It’s hard to believe that October is more than half over. Remember how we all thought time was standing still a year ago? And right around the corner is Halloween. It has been a minute since everyone has had to remember exactly what to remember when it comes to Halloween safety.
First to consider is costume safety. The Food and Drug Administration has a list of reminders that may have been forgotten. Better to be prepared ahead of time.
Of interest:Is the blue pumpkin bucket the right choice for your trick-or-treater?
Make certain that costume choices are done before the day arrives. All costumes, wigs and accessories should be fire-resistant. If you are allowing your children out after dark, fasten reflective tape to their costumes and bags. Glow sticks can serve the purpose as well.
To help with vision safety, opt for nontoxic Halloween makeup over masks. A mask can obscure vision. But always test makeup in a small area first to see if any irritation develops. And just as importantly, remove all makeup before a child goes to bed to prevent skin and eye irritation.
Here is something that will frighten any parent or guardian: Children are more than twice as likely to be hit by a car and killed on Halloween than on any other day of the year. Scary right? Lack of visibility because of low lighting at night can also play a factor, causing these accidents.
What can you do to make it as safe as possible for your child beyond the suggestions already made?
Here are practical and common-sense tips: Make certain a responsible adult accompanies young children on their neighborhood rounds. If you have older children who are going alone or with friends, make a plan ahead of time, including how to stay in touch and what route they will take. Also agree on a specific time when they should return home.
There are the safety tips we teach children every day that apply as well. Never enter a stranger’s car or home. You might have the rule that no one goes beyond the door. Travel only in familiar areas. Stay where it is well-lit and stick together as a group.
The old rule of “never eat anything before you get home” is still the reasonable action to take. Not only should all candy and other items handed out be checked for foreign items and something that looks like it may have been tampered with, but this also provides a way in which to scan for any items that may cause food allergies to flare up.
Here is the reminder for everyone. Put your phone or electronic devices down. If ever there was a time when all eyes should be focused ahead, this is it.
Remember that with low lighting, and some paths not normally traveled, the chance of an accident is multiplied. The old advice of “walk, don’t run and look both ways before crossing the street” are front and center here!
More from Debbie Kulick:Pocono Mountains United Way has stepped up to help local families
Accidents are more likely to kill or injure a child on Halloween. With that in mind, if you will be out and about driving while the little ghosts and goblins trick or treating (I’m thinking ghosts and goblins are passé) think about these tips: Watch for children on roadways, medians and curbs. Have you ever noticed even with a sidewalk a child can find a “more suitable walking area?”

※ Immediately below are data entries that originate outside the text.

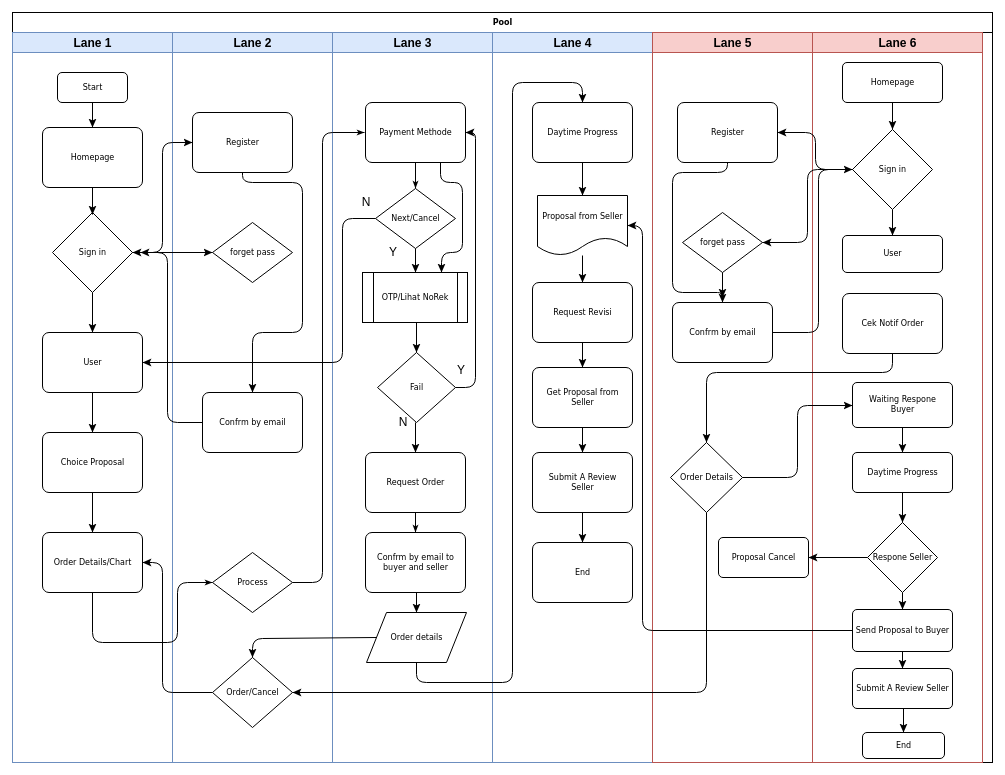
<!DOCTYPE html>
<html lang="en">
<head>
<meta charset="utf-8">
<title>Order process swimlanes</title>
<style>
:root {
  --ink: #000;
  --paper: #fff;
  --buyer-fill: #dae8fc;
  --buyer-line: #6c8ebf;
  --seller-fill: #f8cecc;
  --seller-line: #b85450;
}
* { box-sizing: border-box; }
html, body { margin: 0; }
body { background: var(--paper); }
.chart {
  position: relative;
  width: 1005px;
  height: 775px;
  overflow: hidden;
  background: var(--paper);
  color: var(--ink);
  font: 8px/10px "DejaVu Sans", sans-serif;
}
.pool {
  position: absolute;
  left: 12px;
  top: 12px;
  width: 981px;
  height: 751px;
  border: 1px solid var(--ink);
}
.pool-title {
  display: flex;
  align-items: center;
  justify-content: center;
  height: 20px;
  margin: 0;
  border-bottom: 1px solid var(--ink);
  font-size: 8px;
  font-weight: 700;
}
.lanes { display: flex; height: 731px; margin: -1px 0 0 -1px; }
.lane {
  flex: none;
  width: 161px;
  margin-right: -1px;
  border: 1px solid var(--line);
}
.lane:last-child { width: 171px; }
.buyer { --line: var(--buyer-line); --fill: var(--buyer-fill); }
.seller { --line: var(--seller-line); --fill: var(--seller-fill); }
.lane-title {
  display: flex;
  align-items: center;
  justify-content: center;
  height: 20px;
  margin: 0;
  border-bottom: 1px solid var(--line);
  background: var(--fill);
  font: 700 12px/14px "Liberation Sans", sans-serif;
}
.connectors { position: absolute; left: 0; top: 0; }
.flow { fill: none; stroke: var(--ink); }
.shape { fill: var(--paper); stroke: var(--ink); }
.node {
  position: absolute;
  left: calc(var(--x) * 1px);
  top: calc(var(--y) * 1px);
  width: calc(var(--w, 100) * 1px + 1px);
  height: calc(var(--h, 60) * 1px + 1px);
  display: flex;
  align-items: center;
  justify-content: center;
  text-align: center;
  white-space: nowrap;
}
.step { border: 1px solid var(--ink); border-radius: 7px; }
.small { border-radius: 5px; }
.answer {
  position: absolute;
  left: calc(var(--x) * 1px - 10px);
  top: calc(var(--y) * 1px - 7px);
  width: 20px;
  text-align: center;
  font: 12px/14px "Liberation Sans", sans-serif;
}
</style>
</head>
<body>
<main class="chart">
  <section class="pool">
    <h1 class="pool-title">Pool</h1>
    <div class="lanes">
      <div class="lane buyer"><h2 class="lane-title">Lane 1</h2></div>
      <div class="lane buyer"><h2 class="lane-title">Lane 2</h2></div>
      <div class="lane buyer"><h2 class="lane-title">Lane 3</h2></div>
      <div class="lane buyer"><h2 class="lane-title">Lane 4</h2></div>
      <div class="lane seller"><h2 class="lane-title">Lane 5</h2></div>
      <div class="lane seller"><h2 class="lane-title">Lane 6</h2></div>
    </div>
  </section>

  <svg class="connectors" width="1005" height="775" viewBox="0 0 1005 775" aria-hidden="true">
    <defs>
      <marker id="arrow" markerUnits="userSpaceOnUse" markerWidth="10" markerHeight="10" refX="9" refY="5" orient="auto-start-reverse">
        <path d="M9 5L0 1L2 5L0 9Z"/>
      </marker>
      <marker id="arrow-thin" markerUnits="userSpaceOnUse" markerWidth="10" markerHeight="10" refX="9" refY="5" orient="auto">
        <path d="M9 5L1 2L3 5L1 8Z"/>
      </marker>
    </defs>
    <g transform="translate(.5 .5)">
      <g class="shape">
        <polygon points="92,212 132,252 92,292 52,252"/>
        <polygon points="252,222 292,252 252,282 212,252"/>
        <polygon points="252,552 292,582 252,612 212,582"/>
        <polygon points="252,657 292,692 252,727 212,692"/>
        <polygon points="415,188 455,218 415,248 375,218"/>
        <polygon points="416,352 455,387 416,422 377,387"/>
        <polygon points="386,612 466,612 446,662 366,662"/>
        <rect x="362" y="272" width="105" height="50"/>
        <path d="M373 272V322M457 272V322"/>
        <path d="M537 195H627V246Q605 230 582 246Q560 262 537 246Z"/>
        <polygon points="722,212 762,242 722,272 682,242"/>
        <polygon points="706,442 742,477 706,512 670,477"/>
        <polygon points="892,129 932,169 892,209 852,169"/>
        <polygon points="902,522 937,557 902,592 867,557"/>
      </g>

      <g class="flow" marker-end="url(#arrow)">
        <g id="lane-1-flow">
          <path marker-end="url(#arrow)" d="M92 102V127"/>
          <path marker-end="url(#arrow)" d="M92 187V214"/>
          <path marker-end="url(#arrow)" d="M92 292V332"/>
          <path marker-end="url(#arrow)" d="M92 392V432"/>
          <path marker-end="url(#arrow)" d="M92 492V532"/>
          <path marker-end="url(#arrow-thin)" d="M92 592V632Q92 642 102 642H167Q177 642 177 632V592Q177 582 187 582H212"/>
        </g>
        <g id="lane-2-flow">
          <path marker-start="url(#arrow)" marker-end="url(#arrow)" d="M132 252H212"/>
          <path marker-end="url(#arrow)" d="M132 252H152Q162 252 162 242V152Q162 142 172 142H192"/>
          <path marker-end="url(#arrow)" d="M242 172V175Q242 182 252 182H292Q302 182 302 192V322Q302 332 292 332H262Q252 332 252 342V392"/>
          <path d="M202 422H177Q167 422 167 412V262Q167 252 157 252H140"/>
          <path marker-end="url(#arrow-thin)" d="M292 582H312Q322 582 322 572V142Q322 132 332 132H364"/>
          <path marker-end="url(#arrow)" d="M212 692H172Q162 692 162 682V572Q162 562 152 562H142"/>
        </g>
        <g id="lane-3-flow">
          <path marker-end="url(#arrow-thin)" d="M415 162V188"/>
          <path marker-end="url(#arrow)" d="M440 162V174Q440 182 450 182H454Q462 182 462 192V243Q462 252 452 252H450Q441 252 441 262V272"/>
          <path marker-end="url(#arrow)" d="M375 218H352Q342 218 342 228V352Q342 362 332 362H142"/>
          <path marker-end="url(#arrow)" d="M415 248V272"/>
          <path marker-end="url(#arrow)" d="M416 322V352"/>
          <path marker-end="url(#arrow)" d="M455 387H465Q475 387 475 377V138Q475 132 470 132H465"/>
          <path marker-end="url(#arrow)" d="M415 422V452"/>
          <path marker-end="url(#arrow-thin)" d="M415 512V532"/>
          <path marker-end="url(#arrow)" d="M416 592V612"/>
          <path marker-end="url(#arrow)" d="M376 637L262 638Q252 638 252 648V657"/>
        </g>
        <g id="lane-4-flow">
          <path marker-end="url(#arrow)" d="M416 662V674Q416 682 426 682H502Q512 682 512 672V92Q512 82 522 82H572Q582 82 582 92V102"/>
          <path marker-end="url(#arrow)" d="M582 162V195"/>
          <path marker-end="url(#arrow)" d="M582 255V282"/>
          <path marker-end="url(#arrow)" d="M582 342V367"/>
          <path marker-end="url(#arrow)" d="M582 427V452"/>
          <path marker-end="url(#arrow)" d="M582 512V542"/>
        </g>
        <g id="lane-5-flow">
          <path marker-end="url(#arrow)" d="M852 169H825Q815 169 815 159V142Q815 132 805 132H777"/>
          <path marker-end="url(#arrow)" d="M852 169H817Q807 169 807 179V232Q807 242 797 242H762"/>
          <path marker-end="url(#arrow)" d="M772 332H808Q818 332 818 322V179Q818 169 828 169H852"/>
          <path d="M727 162V164Q727 172 717 172H682Q672 172 672 182V282Q672 292 682 292H717Q722 292 722 297"/>
          <path marker-end="url(#arrow)" d="M722 272V302"/>
          <path marker-end="url(#arrow)" d="M742 477H787Q797 477 797 467V415Q797 405 807 405H852"/>
          <path marker-end="url(#arrow)" d="M706 512V682Q706 692 696 692H292"/>
        </g>
        <g id="lane-6-flow">
          <path marker-end="url(#arrow)" d="M892 102V129"/>
          <path marker-end="url(#arrow)" d="M892 209V235"/>
          <path marker-end="url(#arrow)" d="M892 353V363Q892 372 882 372H716Q706 372 706 382V442"/>
          <path marker-end="url(#arrow)" d="M902 427V452"/>
          <path marker-end="url(#arrow)" d="M902 492V522"/>
          <path marker-end="url(#arrow)" d="M867 557H808"/>
          <path marker-end="url(#arrow)" d="M902 592V609"/>
          <path marker-end="url(#arrow)" d="M902 651V668"/>
          <path marker-end="url(#arrow)" d="M903 708V732"/>
          <path marker-end="url(#arrow)" d="M852 630H652Q642 630 642 620V235Q642 225 632 225H627"/>
        </g>
      </g>
    </g>
  </svg>

  <!-- Lane 1 -->
  <div class="node step small" style="--x:57;--y:72;--w:70;--h:30">Start</div>
  <div class="node step" style="--x:42;--y:127">Homepage</div>
  <div class="node" style="--x:52;--y:212;--w:80;--h:80">Sign in</div>
  <div class="node step" style="--x:42;--y:332">User</div>
  <div class="node step" style="--x:42;--y:432">Choice Proposal</div>
  <div class="node step" style="--x:42;--y:532">Order Details/Chart</div>

  <!-- Lane 2 -->
  <div class="node step" style="--x:192;--y:112">Register</div>
  <div class="node" style="--x:212;--y:222;--w:80">forget pass</div>
  <div class="node step" style="--x:202;--y:392">Confrm by email</div>
  <div class="node" style="--x:212;--y:552;--w:80">Process</div>
  <div class="node" style="--x:212;--y:657;--w:80;--h:70">Order/Cancel</div>

  <!-- Lane 3 -->
  <div class="node step" style="--x:365;--y:102">Payment Methode</div>
  <div class="node" style="--x:375;--y:188;--w:80">Next/Cancel</div>
  <div class="node" style="--x:362;--y:272;--w:105;--h:50">OTP/Lihat NoRek</div>
  <div class="node" style="--x:377;--y:352;--w:78;--h:70">Fail</div>
  <div class="node step" style="--x:365;--y:452">Request Order</div>
  <div class="node step" style="--x:365;--y:532">Confrm by email to<br>buyer and seller</div>
  <div class="node" style="--x:366;--y:612;--h:50">Order details</div>
  <span class="answer" style="--x:366;--y:202">N</span>
  <span class="answer" style="--x:393;--y:252">Y</span>
  <span class="answer" style="--x:461;--y:370">Y</span>
  <span class="answer" style="--x:403;--y:422">N</span>

  <!-- Lane 4 -->
  <div class="node step" style="--x:532;--y:102">Daytime Progress</div>
  <div class="node" style="--x:537;--y:195;--w:90;--h:43">Proposal from Seller</div>
  <div class="node step" style="--x:532;--y:282">Request Revisi</div>
  <div class="node step" style="--x:532;--y:367">Get Proposal from<br>Seller</div>
  <div class="node step" style="--x:532;--y:452">Submit A Review<br>Seller</div>
  <div class="node step" style="--x:532;--y:542">End</div>

  <!-- Lane 5 -->
  <div class="node step" style="--x:677;--y:102">Register</div>
  <div class="node" style="--x:682;--y:212;--w:80">forget pass</div>
  <div class="node step" style="--x:672;--y:302">Confrm by email</div>
  <div class="node" style="--x:670;--y:442;--w:72;--h:70">Order Details</div>
  <div class="node step small" style="--x:718;--y:537;--w:90;--h:40">Proposal Cancel</div>

  <!-- Lane 6 -->
  <div class="node step small" style="--x:842;--y:62;--h:40">Homepage</div>
  <div class="node" style="--x:852;--y:129;--w:80;--h:80">Sign in</div>
  <div class="node step small" style="--x:842;--y:235;--h:37">User</div>
  <div class="node step" style="--x:842;--y:293">Cek Notif Order</div>
  <div class="node step small" style="--x:852;--y:382;--h:45">Waiting Respone<br>Buyer</div>
  <div class="node step small" style="--x:852;--y:452;--h:40">Daytime Progress</div>
  <div class="node" style="--x:867;--y:522;--w:70;--h:70">Respone Seller</div>
  <div class="node step small" style="--x:852;--y:609;--h:42">Send Proposal to Buyer</div>
  <div class="node step small" style="--x:852;--y:668;--h:40">Submit A Review Seller</div>
  <div class="node step small" style="--x:862;--y:732;--w:82;--h:26">End</div>
</main>
</body>
</html>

Enter and exit any driveway very cautiously. This would apply to alleys and the like as well. AND, although there was great emphasis on making sure children are identifiable with reflective tape, glow sticks and the like, as the day gets darker and into the evening, the chances of not identifying that trick or treater in dark clothing gets harder.
I can hardly believe this one needs to be said, but it must be necessary: Don’t have a new driver decide tonight is the night to be out and about!
Taking the time to prepare and get all the plans made will pay off with a fun and memorable time for both kids and parents!
— Debbie Kulick writes a weekly column for the Pocono Record’s Pike Monroe Life publication and works on the frontlines as an EMT.